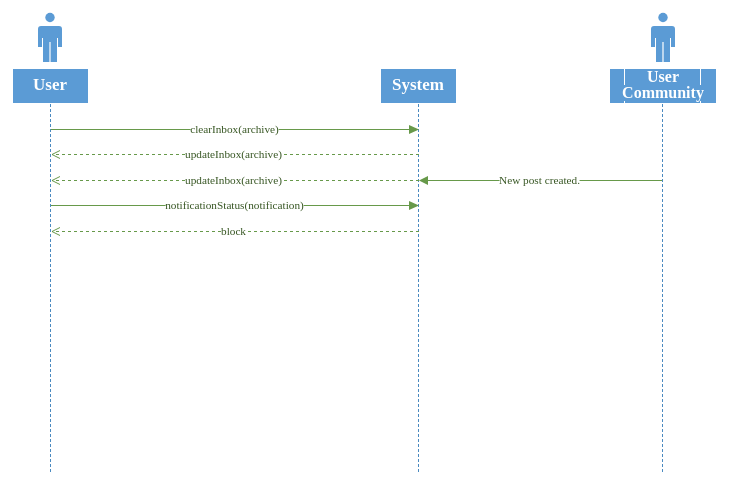
<!DOCTYPE html>
<html lang="en">
<head>
<meta charset="utf-8">
<title>Inbox sequence diagram</title>
<style>
:root {
  --paper: #ffffff;
  --blue: #5b9bd5;
  --lifeline: #4a8ac0;
  --green: #67994a;
  --label: #375623;
}
* { box-sizing: border-box; }
html, body { margin: 0; overflow: hidden; background: var(--paper); }
.diagram {
  position: relative;
  width: 730px;
  height: 487px;
  overflow: hidden;
  background: var(--paper);
  font-family: "Liberation Serif", "Noto Serif", serif;
}
.connectors { position: absolute; left: 0; top: 0; display: block; }
.lifeline { stroke: var(--lifeline); stroke-dasharray: 3 2; }
.call { stroke: var(--green); }
.reply { stroke: var(--green); stroke-dasharray: 3 3; }
.solid-head { fill: var(--green); }
.open-head { fill: none; stroke: var(--green); }
.actor { fill: var(--blue); }
.participant {
  position: absolute;
  top: 69px;
  height: 34px;
  display: flex;
  flex-direction: column;
  align-items: center;
  justify-content: center;
  background: var(--blue);
  color: var(--paper);
  font-size: 17px;
  font-weight: 700;
  line-height: 20px;
  padding: 0 1px 2px 0;
}
.user { left: 13px; width: 75px; }
.system { left: 381px; width: 75px; }
.community {
  left: 610px;
  width: 106px;
  padding: 0 0 2px;
  font-size: 16px;
  line-height: 16px;
}
.community::before, .community::after {
  content: "";
  position: absolute;
  top: 0;
  bottom: 0;
  width: 1px;
  background: var(--paper);
}
.community::before { left: 14px; }
.community::after { right: 15px; }
.community span {
  position: relative;
  z-index: 1;
  background: var(--blue);
}
.message {
  position: absolute;
  height: 14px;
  line-height: 14px;
  transform: translate(-50%, -50%);
  background: var(--paper);
  color: var(--label);
  font-size: 11.25px;
  white-space: nowrap;
}
</style>
</head>
<body>
<main class="diagram">
  <svg class="connectors" width="730" height="487" viewBox="0 0 730 487" aria-hidden="true">
    <defs>
      <g id="person">
        <circle cx="12" cy="4.5" r="4.7"/>
        <path d="M3 13H21Q24 13 24 16V34H20V25H19V49H12.6V29H11.4V49H5V25H4V34H0V16Q0 13 3 13Z"/>
      </g>
      <path id="arrow-right" d="M-10 -4.5L0 0L-10 4.5Z"/>
      <path id="arrow-left" d="M9 -4.5L0 0L9 4.5Z"/>
      <path id="chevron-left" d="M8 -4L0 0L8 4"/>
    </defs>

    <g class="actor">
      <use href="#person" x="38" y="13"/>
      <use href="#person" x="651" y="13"/>
    </g>

    <g class="lifeline">
      <line x1="50.5" y1="104" x2="50.5" y2="473"/>
      <line x1="418.5" y1="104" x2="418.5" y2="473"/>
      <line x1="662.5" y1="104" x2="662.5" y2="473"/>
    </g>

    <g class="call">
      <line x1="51" y1="129.5" x2="410" y2="129.5"/>
      <line x1="662" y1="180.5" x2="427" y2="180.5"/>
      <line x1="51" y1="205.5" x2="410" y2="205.5"/>
    </g>
    <g class="solid-head">
      <use href="#arrow-right" x="419" y="129.5"/>
      <use href="#arrow-left" x="419" y="180.5"/>
      <use href="#arrow-right" x="419" y="205.5"/>
    </g>

    <g class="reply">
      <line x1="419" y1="154.5" x2="52" y2="154.5"/>
      <line x1="419" y1="180.5" x2="52" y2="180.5"/>
      <line x1="419" y1="231.5" x2="52" y2="231.5"/>
    </g>
    <g class="open-head">
      <use href="#chevron-left" x="52" y="154.5"/>
      <use href="#chevron-left" x="52" y="180.5"/>
      <use href="#chevron-left" x="52" y="231.5"/>
    </g>
  </svg>

  <div class="participant user">User</div>
  <div class="participant system">System</div>
  <div class="participant community"><span>User</span><span>Community</span></div>

  <span class="message" style="left:234.5px;top:129px">clearInbox(archive)</span>
  <span class="message" style="left:233.5px;top:154px">updateInbox(archive)</span>
  <span class="message" style="left:233.5px;top:180px">updateInbox(archive)</span>
  <span class="message" style="left:539.5px;top:180px">New post created.</span>
  <span class="message" style="left:234.5px;top:205px">notificationStatus(notification)</span>
  <span class="message" style="left:233.5px;top:231px">block</span>
</main>
</body>
</html>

Task »
Your answer should be each line from the entries that includes the string "chevron".

Completed task »
      <path id="chevron-left" d="M8 -4L0 0L8 4"/>
      <use href="#chevron-left" x="52" y="154.5"/>
      <use href="#chevron-left" x="52" y="180.5"/>
      <use href="#chevron-left" x="52" y="231.5"/>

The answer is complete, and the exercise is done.